Counterpoint: Schreiber should have a later start time

Advait Nair, Staff Writer

For years, schools have started at around 8 a.m.  However, many feel like this time is too early for students to get the proper rest they need.  Should schools start later, such as 9 a.m.?  While an extra hour of sleep could help, it’s hard to imagine that this shift in everyone’s schedule will be without issue.

Millions of families have difficulty fitting school into their morning schedules.  With a change in start time, not only would everyone’s morning schedule be different, but many families would be unable to drop off their children at school before work.  Many parents have to get to work by 9 a.m., making 8 a.m. the ideal start time for schools.  A change would put parents at risk for being late for work and potentially receiving consequences for that.  

“I think that changing the start time would be too hard for parents.  I think school starting times are already at a good time, so changing the time would be hard for kids and parents because it would change their routine.  Also, if working parents had to go in later, they could get fired, or have to work later than usual, so I think school starting time is fine where it is,” said freshman Steven Theodoropoulos.

The main argument that schools should start later is because students need more sleep.  However, waking up at 7 a.m. to go to school shouldn’t be an issue if you can get to bed by 11 p.m. to get at least eight hours of sleep.  However, many students find this hard to do as a result of  busy schedules.  Schools may have to implement a more efficient school day to cope with this issue, but starting school later only pushes everything else back, not solving the issue at all.  If school starts later, naturally every event of the day is going to start later, forcing students to go to bed even later than with the current schedule.

“I would not be able to do everything I usually do after school because I run cross country and track, and since school would be later, so would practice, and then I would be home later and then I’d have to eat dinner and do homework so I wouldn’t be able to do other things I’d usually do.  Besides, with all this, it wouldn’t fix the sleep problem that it’s trying so hard to fix,” said freshman Harrison Maute.

Most students actively participate in events after school and thus have a routine to handle every hour of the day.  With a new start time, students would have to push back their after school activities as well, and may not be able to leave school before dinner time.  This would create an even more rigid schedule than what students face today.  Additionally, many students who take part in sports won’t be able to get enough daylight to complete their practice.

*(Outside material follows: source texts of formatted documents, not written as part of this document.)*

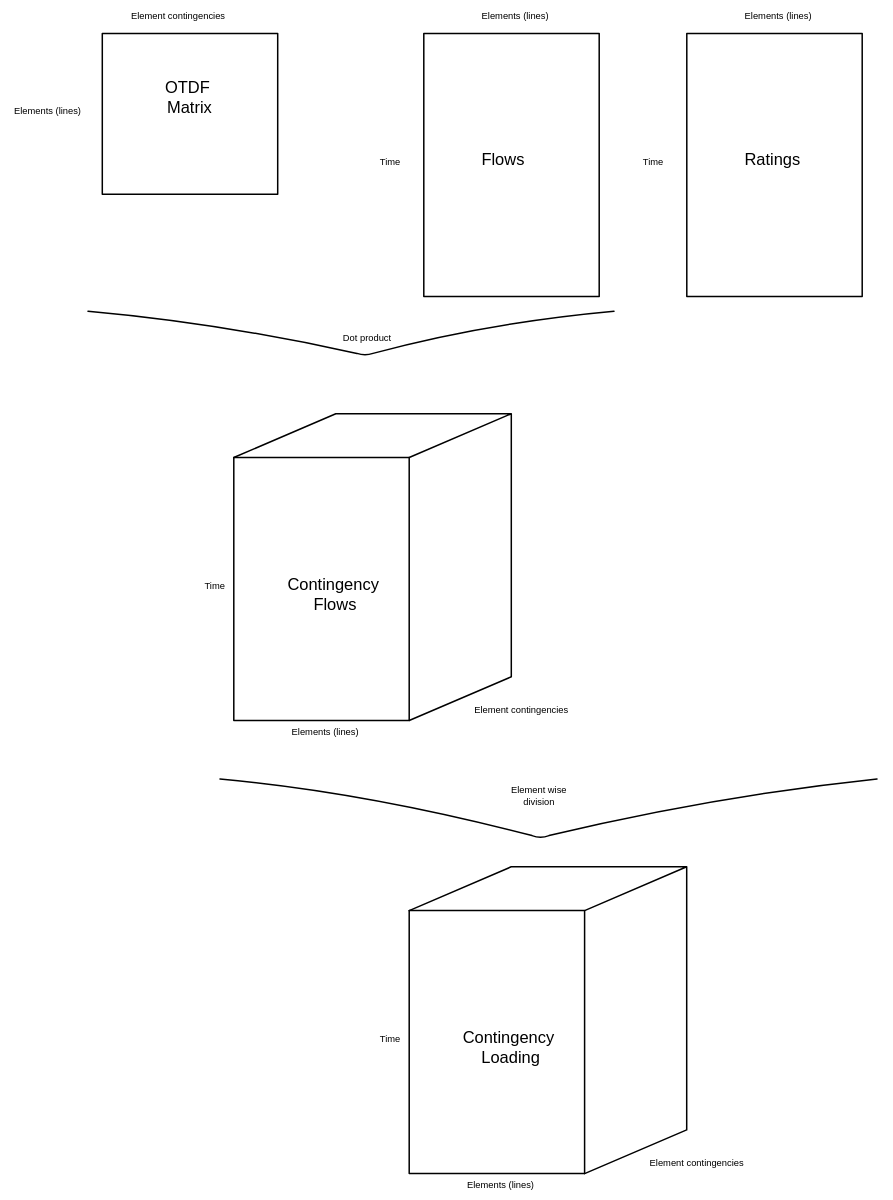
<!DOCTYPE html>
<html lang="en">
<head>
<meta charset="utf-8">
<title>Contingency loading calculation</title>
<style>
:root { --ink: #000; --paper: #fff; }
* { box-sizing: border-box; margin: 0; padding: 0; }
html, body { width: 893px; height: 1200px; overflow: hidden; background: var(--paper); }
.diagram {
  position: relative; width: 893px; height: 1200px; overflow: hidden;
  color: var(--ink); font-family: "Liberation Sans", Arial, sans-serif;
}
.shapes { position: absolute; left: 0; top: 0; fill: none; stroke: var(--ink); stroke-width: 1.5; stroke-linejoin: round; stroke-linecap: round; }
.axis, .title, .operation { position: absolute; left: var(--x); top: var(--y); white-space: nowrap; font-weight: 400; }
.axis, .operation { font-size: 9.35px; line-height: 12px; }
.operation { text-align: center; }
.title { font-size: 16.47px; line-height: 20.5px; }
.title span { display: block; }
.title span + span { padding-left: var(--indent); }
</style>
</head>
<body>
<main class="diagram">
  <svg class="shapes" width="893" height="1200" viewBox="0 0 893 1200" aria-hidden="true">
    <defs>
      <g id="cube">
        <rect width="175.4" height="263"/>
        <path d="M0 0L102 -43.8H277.5L175.4 0M277.5 -43.8V219.3L175.4 263"/>
      </g>
    </defs>
    <rect class="matrix" x="102.3" y="33.6" width="175.4" height="160.7"/>
    <rect class="flows" x="423.8" y="33.6" width="175.4" height="263"/>
    <rect class="ratings" x="686.8" y="33.6" width="175.4" height="263"/>
    <path class="dot-product" d="M88 311.2Q220 323 357 353.4Q365 356.2 373 353.4Q485 323 614 311.2"/>
    <use href="#cube" x="233.8" y="457.5"/>
    <path class="division" d="M220 779Q365 792 532 835.6Q540.5 838.7 549 835.6Q715 796 877 779"/>
    <use href="#cube" x="409.2" y="910.6"/>
  </svg>

  <section aria-label="OTDF matrix">
    <p class="axis" style="--x:131px;--y:10px">Element contingencies</p>
    <p class="axis" style="--x:14px;--y:105px">Elements (lines)</p>
    <h2 class="title" style="--x:165px;--y:76.5px;--indent:2px"><span>OTDF</span><span>Matrix</span></h2>
  </section>

  <section aria-label="Flows">
    <p class="axis" style="--x:481.6px;--y:10px">Elements (lines)</p>
    <p class="axis" style="--x:379.8px;--y:156px">Time</p>
    <h2 class="title" style="--x:481.4px;--y:149px">Flows</h2>
  </section>

  <section aria-label="Ratings">
    <p class="axis" style="--x:744.6px;--y:10px">Elements (lines)</p>
    <p class="axis" style="--x:642.8px;--y:156px">Time</p>
    <h2 class="title" style="--x:744.4px;--y:149px">Ratings</h2>
  </section>

  <p class="operation" style="--x:342.8px;--y:332px">Dot product</p>

  <section aria-label="Contingency flows">
    <p class="axis" style="--x:204.5px;--y:580px">Time</p>
    <h2 class="title" style="--x:287.4px;--y:573.5px;--indent:26px"><span>Contingency</span><span>Flows</span></h2>
    <p class="axis" style="--x:291.6px;--y:726px">Elements (lines)</p>
    <p class="axis" style="--x:474.2px;--y:704px">Element contingencies</p>
  </section>

  <p class="operation" style="--x:511px;--y:784px">Element wise<br>division</p>

  <section aria-label="Contingency loading">
    <p class="axis" style="--x:379.8px;--y:1033px">Time</p>
    <h2 class="title" style="--x:462.7px;--y:1026.5px;--indent:18.6px"><span>Contingency</span><span>Loading</span></h2>
    <p class="axis" style="--x:467px;--y:1179px">Elements (lines)</p>
    <p class="axis" style="--x:649.6px;--y:1157px">Element contingencies</p>
  </section>
</main>
</body>
</html>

“I feel like with a change like this, there’s a chance that I won’t be able to play as much tennis after school with less daylight hours.  Also, my whole after school schedule in general could be affected negatively due to less afternoon.  I’m more productive after school so the lost time could really hurt,” said freshman Harrison Roth.

Helping students reach their full potential with the right amount of sleep is top priority, but the current start time for schools is a key piece in ensuring that mornings for families run smoothly.  There are too many factors that you simply cannot alter, along with school. Moreover, not only does a later start time force families into juggling multiple schedules in the morning, but it also forces a longer schedule for students after school.  It is important to come up with a system that can fix more problems than it causes, but at the moment, the current start time is ideal with extracurricular activities.